WHAT THIS TASK INVOLVES |
Collect all lines below with the string "title".

Pictures paired with source code
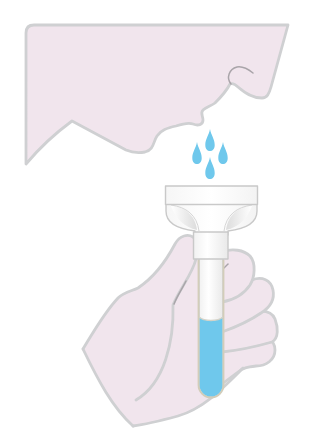
<!DOCTYPE html>
<html lang="en">
<head>
<meta charset="utf-8">
<title>Saliva sample collection</title>
<style>
:root {
  --paper: #ffffff;
  --skin: #f1e5ed;
  --outline: #cfd0d2;
  --crease: #a9a4a9;
  --liquid: #6fc8ec;
  --tube-edge: #c9c9c9;
  --shade: #e6e6e6;
}
html, body { margin: 0; background: var(--paper); overflow: hidden; }
svg { display: block; width: 314px; height: 428px; }
.skin { fill: var(--skin); stroke: var(--outline); stroke-width: 2.8; stroke-linejoin: round; stroke-linecap: round; }
.skin-fill { fill: var(--skin); }
.skin-line { fill: none; stroke: var(--outline); stroke-width: 2.8; stroke-linejoin: round; stroke-linecap: round; }
.crease { fill: none; stroke: var(--crease); stroke-width: 1.5; stroke-linecap: round; }
.drops { fill: var(--liquid); }
.plastic { stroke: var(--tube-edge); stroke-width: 1.4; stroke-linejoin: round; }
.liquid { fill: var(--liquid); }
</style>
</head>
<body>
<svg viewBox="0 0 314 428" role="img" aria-label="A person lets saliva drip into a funnel on a collection tube held in one hand">
  <defs>
    <linearGradient id="plastic-tone">
      <stop offset="0" stop-color="#f1f1f1"/>
      <stop offset=".4" stop-color="#ffffff"/>
      <stop offset="1" stop-color="#e9e9e9"/>
    </linearGradient>
    <linearGradient id="funnel-tone">
      <stop offset="0" stop-color="#f6f6f6"/>
      <stop offset=".5" stop-color="#ffffff"/>
      <stop offset="1" stop-color="#f3f3f3"/>
    </linearGradient>
    <linearGradient id="hollow-tone" x1="0" y1="0" x2="1" y2="0">
      <stop offset="0" stop-color="#ffffff"/>
      <stop offset="1" stop-color="#dcdcdc"/>
    </linearGradient>
    <path id="drop" d="M0 -11C1 -5 4.700 -1 4.700 5C4.700 9 2.500 11 0 11S-4.700 9 -4.700 5C-4.700 -1 -1 -5 0 -11Z"/>
    <path id="hollow" d="M171 206C184 207 195 214 197 230C184 227 176 219 171 206Z"/>
  </defs>

  <g id="face">
    <path class="skin" d="M26 164V33Q26 25 34 25H288L271 87C269 94 267 98 262 98C252 98 245 93 238 87C235 84 232 83 230 84C227 90 221 97 215 103C211 106 206 107 203 110C200 113 203 116 203 120C203 125 198 126 193 124C188 122 182 124 176 126C167 128 161 130 157 136C153 142 154 150 145 152C139 153 133 153 126 150L72 121C57 132 41 146 26 164Z"/>
    <path class="crease" d="M231 84C226 78 229 69 237 67C243 66 248 69 253 73"/>
  </g>

  <g id="drops" class="drops">
    <use href="#drop" x="210" y="140"/>
    <use href="#drop" x="197" y="153"/>
    <use href="#drop" x="223" y="153"/>
    <use href="#drop" x="210" y="168"/>
  </g>

  <g id="fingers">
    <path class="skin" d="M222 338H268C273 341 275 345 275 350C275 360 266 366 256 366C247 367 243 368 238 372L222 384Z"/>
    <path class="skin" d="M222 301L254 312C264 310 272 312 275 319C278 327 279 338 272 342C258 346 242 350 222 352Z"/>
    <path class="skin" d="M222 292L252 280C262 276 271 280 273 290C275 300 269 308 261 313C248 322 236 327 222 332Z"/>
    <path class="skin" d="M222 252C232 248 244 250 250 256C256 263 255 277 250 285C244 294 234 300 222 302Z"/>
    <path class="crease" d="M224 268L228 264" stroke-width="1"/>
  </g>

  <g id="palm">
    <path class="skin-fill" d="M83 349C94 331 104 313 118 298C124 292 132 291 138 288C153 278 165 263 175 244C180 235 188 234 193 237C198 241 198 250 197 259L224 262V386C213 402 196 411 178 416C163 420 148 424 133 426C112 407 98 380 83 349Z"/>
    <path class="skin-line" d="M83 349C94 331 104 313 118 298C124 292 132 291 138 288C153 278 165 263 175 244C180 235 188 234 193 237C198 241 198 250 196 259C192 275 180 288 173 305C174 340 165 383 136 400"/>
    <path class="skin-line" d="M243 368C222 389 203 409 178 416C163 420 148 424 133 426"/>
    <path class="skin-line" d="M133 426C112 407 98 380 83 349" stroke-width="1.500"/>
    <path class="crease" d="M174 304C177 296 182 289 186 281" stroke-width="1"/>
  </g>

  <g id="collection-tube">
    <path class="plastic" fill="url(#plastic-tone)" d="M199 256H223V385A12 12 0 0 1 199 385Z"/>
    <path class="liquid" d="M199.500 317C204 322 218 322 222.500 317V385A11.500 11.500 0 0 1 199.500 385Z"/>
    <path fill="none" stroke="#d2cdb9" stroke-width="1.800" d="M198.500 260V385A12.500 12.500 0 0 0 223.500 385V260"/>
    <path fill="none" stroke="#d5d2c6" stroke-width="1.500" d="M199 317C204 321.500 218 321.500 223 317"/>
    <path class="plastic" fill="url(#funnel-tone)" d="M166 204H257V211C257 223 245 229 228 231V235H195V231C178 229 166 223 166 211Z"/>
    <use href="#hollow" fill="url(#hollow-tone)"/>
    <use href="#hollow" fill="url(#hollow-tone)" transform="matrix(-1 0 0 1 423 0)"/>
    <path fill="none" stroke="#d6d6d6" d="M171 205C186 207 197 215 199 231M252 205C237 207 226 215 224 231"/>
    <rect class="plastic" fill="url(#funnel-tone)" x="165.500" y="186" width="92" height="18.500"/>
    <rect class="plastic" fill="url(#plastic-tone)" x="193.500" y="232" width="34.500" height="27"/>
  </g>
</svg>
</body>
</html>
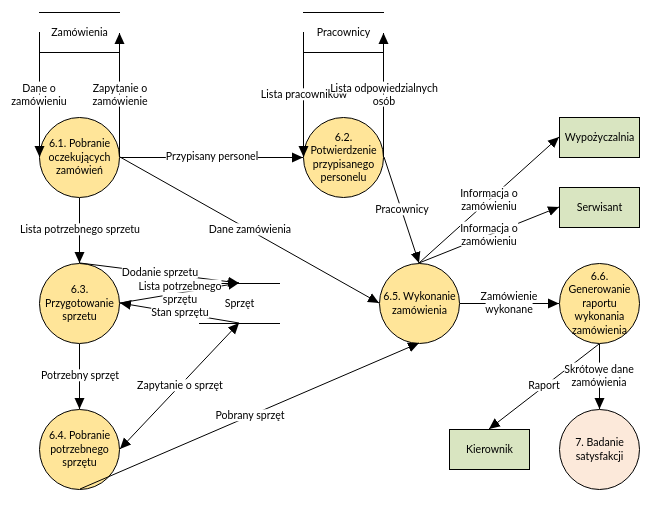
<!DOCTYPE html>
<html lang="pl">
<head>
<meta charset="utf-8">
<title>Diagram przepływu danych: realizacja zamówienia</title>
<style>
:root {
  --paper: #fff;
  --ink: #000;
  --process: #ffe599;
  --entity: #d9e5c1;
  --next-process: #fce9da;
}
* { box-sizing: border-box; }
body { margin: 0; background: var(--paper); }
.diagram {
  position: relative;
  width: 652px;
  height: 513px;
  overflow: hidden;
  background: var(--paper);
  color: var(--ink);
  font: 10.6px/13.4px Lato, "Open Sans", sans-serif;
  text-align: center;
  white-space: nowrap;
}
.node {
  position: absolute;
  left: var(--x);
  top: var(--y);
  display: grid;
  place-items: center;
  width: 81px;
  border: 1px solid var(--ink);
}
.process { height: 81px; border-radius: 50%; background: var(--process); }
.next { background: var(--next-process); }
.entity { height: 41px; background: var(--entity); }
.store { height: 41px; border-width: 1px 0; }
.flows { position: absolute; inset: 0; fill: none; stroke: var(--ink); stroke-width: 1; }
.flows marker { fill: var(--ink); stroke: none; }
.flow { marker-end: url(#arrow); }
.both { marker-start: url(#arrow); }
.label {
  position: absolute;
  left: var(--x);
  top: var(--y);
  transform: translate(-50%, -50%);
}
.label span { background: var(--paper); }
</style>
</head>
<body>
<main class="diagram">
  <div class="node store" style="--x:39px;--y:12px">Zamówienia</div>
  <div class="node store" style="--x:303px;--y:12px">Pracownicy</div>
  <div class="node store" style="--x:199px;--y:283px">Sprzęt</div>

  <div class="node process" style="--x:39px;--y:117px">6.1. Pobranie<br>oczekujących<br>zamówień</div>
  <div class="node process" style="--x:303px;--y:117px">6.2.<br>Potwierdzenie<br>przypisanego<br>personelu</div>
  <div class="node process" style="--x:39px;--y:263px">6.3.<br>Przygotowanie<br>sprzetu</div>
  <div class="node process" style="--x:39px;--y:409px">6.4. Pobranie<br>potrzebnego<br>sprzętu</div>
  <div class="node process" style="--x:379px;--y:263px">6.5. Wykonanie<br>zamówienia</div>
  <div class="node process" style="--x:559px;--y:263px">6.6.<br>Generowanie<br>raportu<br>wykonania<br>zamówienia</div>
  <div class="node process next" style="--x:559px;--y:409px">7. Badanie<br>satysfakcji</div>

  <div class="node entity" style="--x:559px;--y:117px">Wypożyczalnia</div>
  <div class="node entity" style="--x:559px;--y:187px">Serwisant</div>
  <div class="node entity" style="--x:449px;--y:429px">Kierownik</div>

  <svg class="flows" width="652" height="513" viewBox="0 0 652 513" aria-hidden="true">
    <defs>
      <marker id="arrow" markerUnits="userSpaceOnUse" markerWidth="12" markerHeight="12" refX="11" refY="6" orient="auto-start-reverse">
        <polygon points="0,1 11,6 0,11"/>
      </marker>
    </defs>
    <line class="flow" x1="39.5" y1="32" x2="39.5" y2="157"/>
    <line class="flow" x1="119.5" y1="157" x2="119.5" y2="33"/>
    <line class="flow" x1="303.5" y1="32" x2="303.5" y2="157"/>
    <line class="flow" x1="383.5" y1="157" x2="383.5" y2="33"/>
    <line class="flow" x1="120" y1="157.5" x2="303" y2="157.5"/>
    <line class="flow" x1="120" y1="157" x2="379" y2="303"/>
    <line class="flow" x1="384" y1="157" x2="419" y2="263"/>
    <line class="flow" x1="79.5" y1="198" x2="79.5" y2="263"/>
    <line class="flow" x1="79.5" y1="344" x2="79.5" y2="409"/>
    <line class="flow" x1="80" y1="263" x2="239" y2="283"/>
    <line class="flow" x1="120" y1="303" x2="239" y2="283"/>
    <line class="flow" x1="239" y1="323" x2="120" y2="303"/>
    <line class="flow both" x1="120" y1="449" x2="239" y2="323"/>
    <line class="flow" x1="80" y1="489" x2="419" y2="343"/>
    <line class="flow" x1="419" y1="263" x2="559" y2="137"/>
    <line class="flow" x1="419" y1="263" x2="559" y2="207"/>
    <line class="flow" x1="460" y1="303.5" x2="559" y2="303.5"/>
    <line class="flow" x1="599" y1="344" x2="489" y2="429"/>
    <line class="flow" x1="599.5" y1="344" x2="599.5" y2="409"/>
  </svg>

  <div class="label" style="--x:39px;--y:95px"><span>Dane o<br>zamówieniu</span></div>
  <div class="label" style="--x:120px;--y:95px"><span>Zapytanie o<br>zamówienie</span></div>
  <div class="label" style="--x:304px;--y:95px"><span>Lista pracowników</span></div>
  <div class="label" style="--x:384px;--y:95px"><span>Lista odpowiedzialnych<br>osób</span></div>
  <div class="label" style="--x:212px;--y:157px"><span>Przypisany personel</span></div>
  <div class="label" style="--x:250px;--y:230px"><span>Dane zamówienia</span></div>
  <div class="label" style="--x:402px;--y:210px"><span>Pracownicy</span></div>
  <div class="label" style="--x:80px;--y:230px"><span>Lista potrzebnego sprzetu</span></div>
  <div class="label" style="--x:80px;--y:376px"><span>Potrzebny sprzęt</span></div>
  <div class="label" style="--x:160px;--y:273px"><span>Dodanie sprzetu</span></div>
  <div class="label" style="--x:180px;--y:293px"><span>Lista potrzebnego<br>sprzętu</span></div>
  <div class="label" style="--x:180px;--y:313px"><span>Stan sprzętu</span></div>
  <div class="label" style="--x:180px;--y:386px"><span>Zapytanie o sprzęt</span></div>
  <div class="label" style="--x:250px;--y:416px"><span>Pobrany sprzęt</span></div>
  <div class="label" style="--x:489px;--y:200px"><span>Informacja o<br>zamówieniu</span></div>
  <div class="label" style="--x:489px;--y:235px"><span>Informacja o<br>zamówieniu</span></div>
  <div class="label" style="--x:509px;--y:303px"><span>Zamówienie<br>wykonane</span></div>
  <div class="label" style="--x:544px;--y:386px"><span>Raport</span></div>
  <div class="label" style="--x:599px;--y:376px"><span>Skrótowe dane<br>zamówienia</span></div>
</main>
</body>
</html>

WRITTEN ANSWER |
<title>Saliva sample collection</title>
<title>Diagram przepływu danych: realizacja zamówienia</title>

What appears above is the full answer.